August 9, 2018: A partial solar eclipse happens when the Moon passes in front of the sun, off center, turning the solar disk into a fiery crescent. There are usually one or two partial solar eclipses somewhere on Earth every year. They look like this:
The first thing to remember about a partial eclipse is don’t stare at it. Even the tiniest sliver of sun left uncovered by the Moon can hurt your eyes. Instead, look at the ground. Beneath a leafy tree, you might be surprised to find hundreds of crescent-shaped sunbeams dappling the grass. Overlapping leaves create a natural array of pinhole cameras, each one casting an image of the crescent-sun onto the ground beneath the canopy.
No trees? Try this trick: Criss-cross your fingers waffle-style and let the sun shine through the matrix of holes.
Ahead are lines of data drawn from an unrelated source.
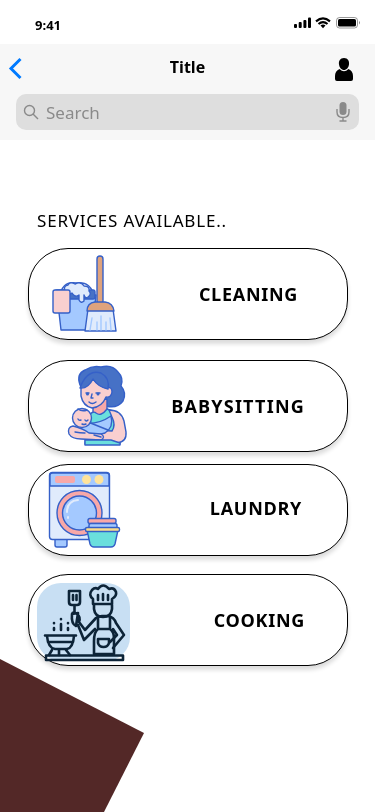
<!DOCTYPE html>
<html lang="en">
<head>
<meta charset="utf-8">
<title>Services</title>
<style>
:root {
  --ink: #000;
  --paper: #fff;
  --bar: #f7f7f7;
  --field: #dedede;
  --muted: #8a8a8a;
  --link: #007aff;
  --brown: #532827;
  --outline: #3560c8;
  --blue: #a4c9ff;
  --pale: #e0ebfc;
  --navy: #4671c6;
  --pink: #f9cfcf;
  --rose: #f8a8a8;
  --teal: #6adfdd;
  --tan: #dfa37d;
  --sky: #c8dff3;
  --night: #0d2438;
}
* { box-sizing: border-box; margin: 0; padding: 0; }
body { width: 375px; height: 812px; overflow: hidden; background: var(--paper); }
.screen { position: relative; width: 375px; height: 812px; overflow: hidden; background: var(--paper); color: var(--ink); font-family: "Noto Sans", "Open Sans", sans-serif; }
.status { display: flex; justify-content: space-between; height: 44px; padding: 16px 14px 0 35px; font-size: 13px; font-weight: 600; line-height: 18px; }
.status svg { display: block; width: 68px; height: 14px; }
.header { height: 96px; padding: 0 16px; background: var(--bar); }
.nav { display: flex; justify-content: space-between; align-items: center; height: 50px; margin: 0 -10px 0 -8px; }
.nav h1 { position: absolute; left: 0; width: 375px; text-align: center; font: 600 16px/24px "Noto Sans", sans-serif; margin-top: -4px; }
.nav a { position: relative; z-index: 1; display: block; }
.nav svg { display: block; }
.profile { margin: 2px 15px 0 0; }
.search { display: flex; align-items: center; height: 36px; padding: 0 8px 0 7px; border-radius: 10px; background: var(--field); color: var(--muted); font-size: 17px; }
.search span { flex: 1; padding-left: 7px; }
.services { padding: 69px 27px 0 28px; }
.services h2 { height: 24px; margin: 0 0 15px 9px; font-size: 17px; font-weight: 400; line-height: 24px; letter-spacing: .8px; white-space: nowrap; }
.service { position: relative; z-index: 1; display: flex; align-items: center; justify-content: space-between; width: 320px; height: 92px; border: 1px solid var(--ink); border-radius: 40px; background: var(--paper); box-shadow: 0 4px 4px rgba(0,0,0,.14); color: var(--ink); text-decoration: none; font-size: 18px; font-weight: 700; letter-spacing: .7px; }
.service svg { display: block; width: 110px; height: 90px; }
.cleaning { margin-bottom: 20px; padding-right: 49px; }
.babysitting { margin-bottom: 12px; padding-right: 42px; letter-spacing: 1.2px; }
.laundry { margin-bottom: 18px; padding-right: 45px; }
.laundry span { margin-top: -5px; }
.cooking { padding-right: 42px; }
.corner { position: absolute; left: 0; bottom: 0; width: 144px; height: 153px; }
.drawn { stroke: var(--outline); stroke-width: 1.4; stroke-linejoin: round; stroke-linecap: round; }
.inked { fill: none; stroke: var(--night); stroke-width: 2.6; stroke-linejoin: round; stroke-linecap: round; }
</style>
</head>
<body>
<div class="screen">
  <div class="status">
    <span>9:41</span>
    <svg viewBox="293 16 68 14" aria-label="Signal, wireless and battery">
      <rect x="294" y="24" width="3" height="4" rx="1"/>
      <rect x="298.7" y="22" width="3" height="6" rx="1"/>
      <rect x="303.4" y="20" width="3" height="8" rx="1"/>
      <rect x="308" y="17.5" width="3" height="10.5" rx="1"/>
      <g fill="none" stroke="#000" stroke-width="2.2">
        <path d="M316 21.300Q323 15.500 330 21.300"/>
        <path d="M318.500 24Q323 20.300 327.500 24"/>
      </g>
      <path d="M320.500 25.500Q323 23.500 325.500 25.500L323 28.200Z"/>
      <rect x="336.500" y="17.500" width="21" height="10.500" rx="3" fill="none" stroke="#000" stroke-opacity=".4"/>
      <rect x="338" y="19" width="18" height="7.500" rx="1.600"/>
      <path d="M359 21Q361 22.700 359 24.500Z" opacity=".45"/>
    </svg>
  </div>

  <header class="header">
    <nav class="nav">
      <a href="#" aria-label="Back"><svg width="16" height="24" viewBox="0 0 16 24"><path d="M12.500 2 3 11.500 12.500 21" fill="none" stroke="var(--link)" stroke-width="3"/></svg></a>
      <h1>Title</h1>
      <a class="profile" href="#" aria-label="Profile"><svg width="20" height="24" viewBox="0 0 20 24"><path d="M10 0C14 0 15.500 3 15 6.500C14.600 9.500 12.500 12 10 12S5.400 9.500 5 6.500C4.500 3 6 0 10 0Z"/><path d="M5.500 11Q10 15.500 14.500 11Q19 13 19 18V21Q19 23 17 23H3Q1 23 1 21V18Q1 13 5.500 11Z"/></svg></a>
    </nav>
    <div class="search" role="search">
      <svg width="16" height="16" viewBox="0 0 16 16" fill="none" stroke="currentColor" stroke-width="1.400"><circle cx="6.500" cy="6.500" r="5"/><path d="M10 10 15 15"/></svg>
      <span>Search</span>
      <svg width="16" height="22" viewBox="0 0 16 22"><rect x="4.500" y="1" width="7" height="13" rx="3.500" fill="currentColor"/><path d="M2 8V11Q2 16.500 8 16.500T14 11V8M8 17V20M4.500 20H11.500" fill="none" stroke="currentColor" stroke-width="1.400"/></svg>
    </div>
  </header>

  <main class="services">
    <h2>SERVICES AVAILABLE..</h2>

    <a class="service cleaning" href="#">
      <svg class="drawn" viewBox="29 249 110 90" aria-hidden="true">
        <path d="M60 298Q61 281 76 283Q92 281 94 298" fill="none"/>
        <path d="M57 295H96L92 330H61Z" fill="var(--blue)"/>
        <rect x="55" y="290" width="40" height="9" rx="2" fill="var(--navy)"/>
        <path d="M65 291Q63 286 68 285Q70 281 75 284Q81 281 84 286Q90 286 89 291Q92 294 88 297Q85 299 84 295V301Q81 304 79 300V295Q75 298 72 293Q67 296 65 291Z" fill="var(--pale)"/>
        <rect x="53" y="290" width="17" height="23" rx="2" fill="var(--pink)"/>
        <rect x="97" y="256" width="6" height="48" rx="3" fill="var(--tan)"/>
        <path d="M88 309H113L116 331H85Z" fill="var(--pale)"/>
        <path d="M87 311Q87 303 95 302H105Q113 303 114 311Z" fill="var(--tan)"/>
        <path d="M92 318 90 330M97 322V330M101 316V330M106 322V330M110 318 111 330" stroke="var(--blue)"/>
      </svg>
      <span>CLEANING</span>
    </a>

    <a class="service babysitting" href="#">
      <svg class="drawn" viewBox="29 361 110 90" aria-hidden="true">
        <path d="M80 385Q76 374 85 370Q93 365 101 367Q112 364 118 372Q124 378 121 386Q127 393 123 401Q117 409 106 406L88 398Z" fill="var(--navy)"/>
        <path d="M93 400V416Q100 421 107 414V399Z" fill="var(--rose)"/>
        <path d="M81 385Q88 386 93 379Q99 386 106 388Q112 386 112 392Q111 398 106 397Q102 407 92 408Q83 406 81 396Z" fill="var(--pink)"/>
        <path d="M80 388Q88 389 93 379Q98 387 108 389Q110 378 101 373Q87 369 80 388Z" fill="var(--navy)"/>
        <circle cx="87.500" cy="394" r=".8" fill="var(--outline)"/>
        <circle cx="98" cy="394" r=".8" fill="var(--outline)"/>
        <path d="M92 394 91 398H93M89 402Q92 405 96 402" fill="none"/>
        <path d="M86 393H89M96 393H100" fill="none"/>
        <path d="M87 417Q93 410 96 413Q101 417 107 409L118 413L120 444H85Z" fill="var(--teal)"/>
        <path d="M109 410Q121 410 124 421L126 432Q127 442 117 443H110L91 436L94 430L112 431Q116 425 112 417Z" fill="var(--pink)"/>
        <path d="M83 423Q98 425 111 416Q114 427 105 433Q94 437 79 433Z" fill="var(--blue)"/>
        <path d="M88 422 108 430" fill="none"/>
        <circle cx="82" cy="418" r="9.500" fill="var(--pink)"/>
        <path d="M78 409Q82 412 87 410M78 419Q79 421 81 420M85 420Q86 422 88 420M82 424Q84 425 86 424" fill="none"/>
        <path d="M73 426Q67 427 69 434Q72 439 81 439L101 440Q106 437 101 434L89 433Q82 428 73 426Z" fill="var(--pink)"/>
        <path d="M94 435 101 437M75 432Q80 433 85 433" fill="none"/>
        <path d="M85 440H111L120 443V445H85Z" fill="var(--teal)"/>
      </svg>
      <span>BABYSITTING</span>
    </a>

    <a class="service laundry" href="#">
      <svg class="drawn" viewBox="29 465 110 90" aria-hidden="true">
        <path d="M55 539H67V545Q67 547 65 547H57Q55 547 55 545Z" fill="var(--blue)"/>
        <rect x="49.500" y="472.500" width="60" height="67" rx="3" fill="var(--pale)"/>
        <path d="M50 486V475Q50 473 53 473H106Q109 473 109 475V486Z" fill="var(--blue)"/>
        <g stroke="none"><rect x="55" y="476" width="20" height="7" rx="2" fill="var(--rose)"/><circle cx="86.500" cy="479.500" r="4.500" fill="#ffe39a"/><circle cx="99" cy="479.500" r="4.500" fill="#ffe39a"/></g>
        <circle cx="79.500" cy="513" r="22.500" fill="var(--rose)"/>
        <circle cx="79.500" cy="513" r="17" fill="var(--blue)"/>
        <path d="M67 512Q67 501 78 500M68 517V518" fill="none" stroke="var(--pale)" stroke-width="2"/>
        <rect x="88" y="518.500" width="28" height="5" rx="2" fill="var(--rose)"/>
        <rect x="89" y="523.500" width="28" height="5" rx="2" fill="var(--blue)"/>
        <path d="M87 530H118L115 544Q114 547 111 547H94Q91 547 90 544Z" fill="var(--teal)"/>
        <rect x="85.500" y="527.500" width="34" height="4" rx="1.500" fill="#fbdc8c"/>
      </svg>
      <span>LAUNDRY</span>
    </a>

    <a class="service cooking" href="#">
      <svg class="inked" viewBox="29 575 110 90" aria-hidden="true">
        <rect x="37" y="583" width="93" height="78" rx="24" fill="var(--sky)" stroke="none"/>
        <path d="M47 655.500H123V660H46V655.500Z"/>
        <path d="M45 635.500H76M47 636Q48 648 55 649H67Q73 648 74 636M48 642H73"/>
        <path d="M52 650 49 655M59 650V655M66 650 70 655"/>
        <path d="M54 628V630M61 624V630M68 628V630M54 623V623.200M61 619V619.200M68 623V623.200"/>
        <path d="M69 591H80V602Q80 605 77 605H72Q69 605 69 602ZM73 595V600M76.500 595V600M74.500 606V612"/>
        <path d="M72 614Q73 611 77 614Q81 617 79 622L85 630L96 618Q99 616 102 616H108Q114 617 116 623L124 635L113 648M78 613 76 626Q71 624 72 614ZM78 625 84 640L95 629"/>
        <path d="M93 599Q88 595 92 590Q95 587 98 589Q103 582 109 589Q114 587 116 592Q117 596 112 599V604H93ZM98 595V600M103 594V600M108 595V600"/>
        <path d="M94 605V609Q95 617 103 617Q111 617 112 609V605"/>
        <path d="M98 617V629H110V617M98 629Q94 632 94 641V654H114V638Q114 632 110 629M98 639H109V643Q108 647 103.500 647Q99 647 98 643Z"/>
        <path d="M113 629 117 635 110 642"/>
      </svg>
      <span>COOKING</span>
    </a>
  </main>

  <svg class="corner" viewBox="0 0 144 153" aria-hidden="true"><polygon points="0,0 144,74 104,153 0,153" fill="var(--brown)"/></svg>
</div>
</body>
</html>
You can cast crescent suns on sidewalks, driveways, friends, cats and dogs—you name it. Hand shadows are fun, too, like the crescent-eyed turkey shown above.
Because partial eclipses typically last for more than an hour, there is plenty of time for shadow play and photography using safely-filtered telescopes and cameras.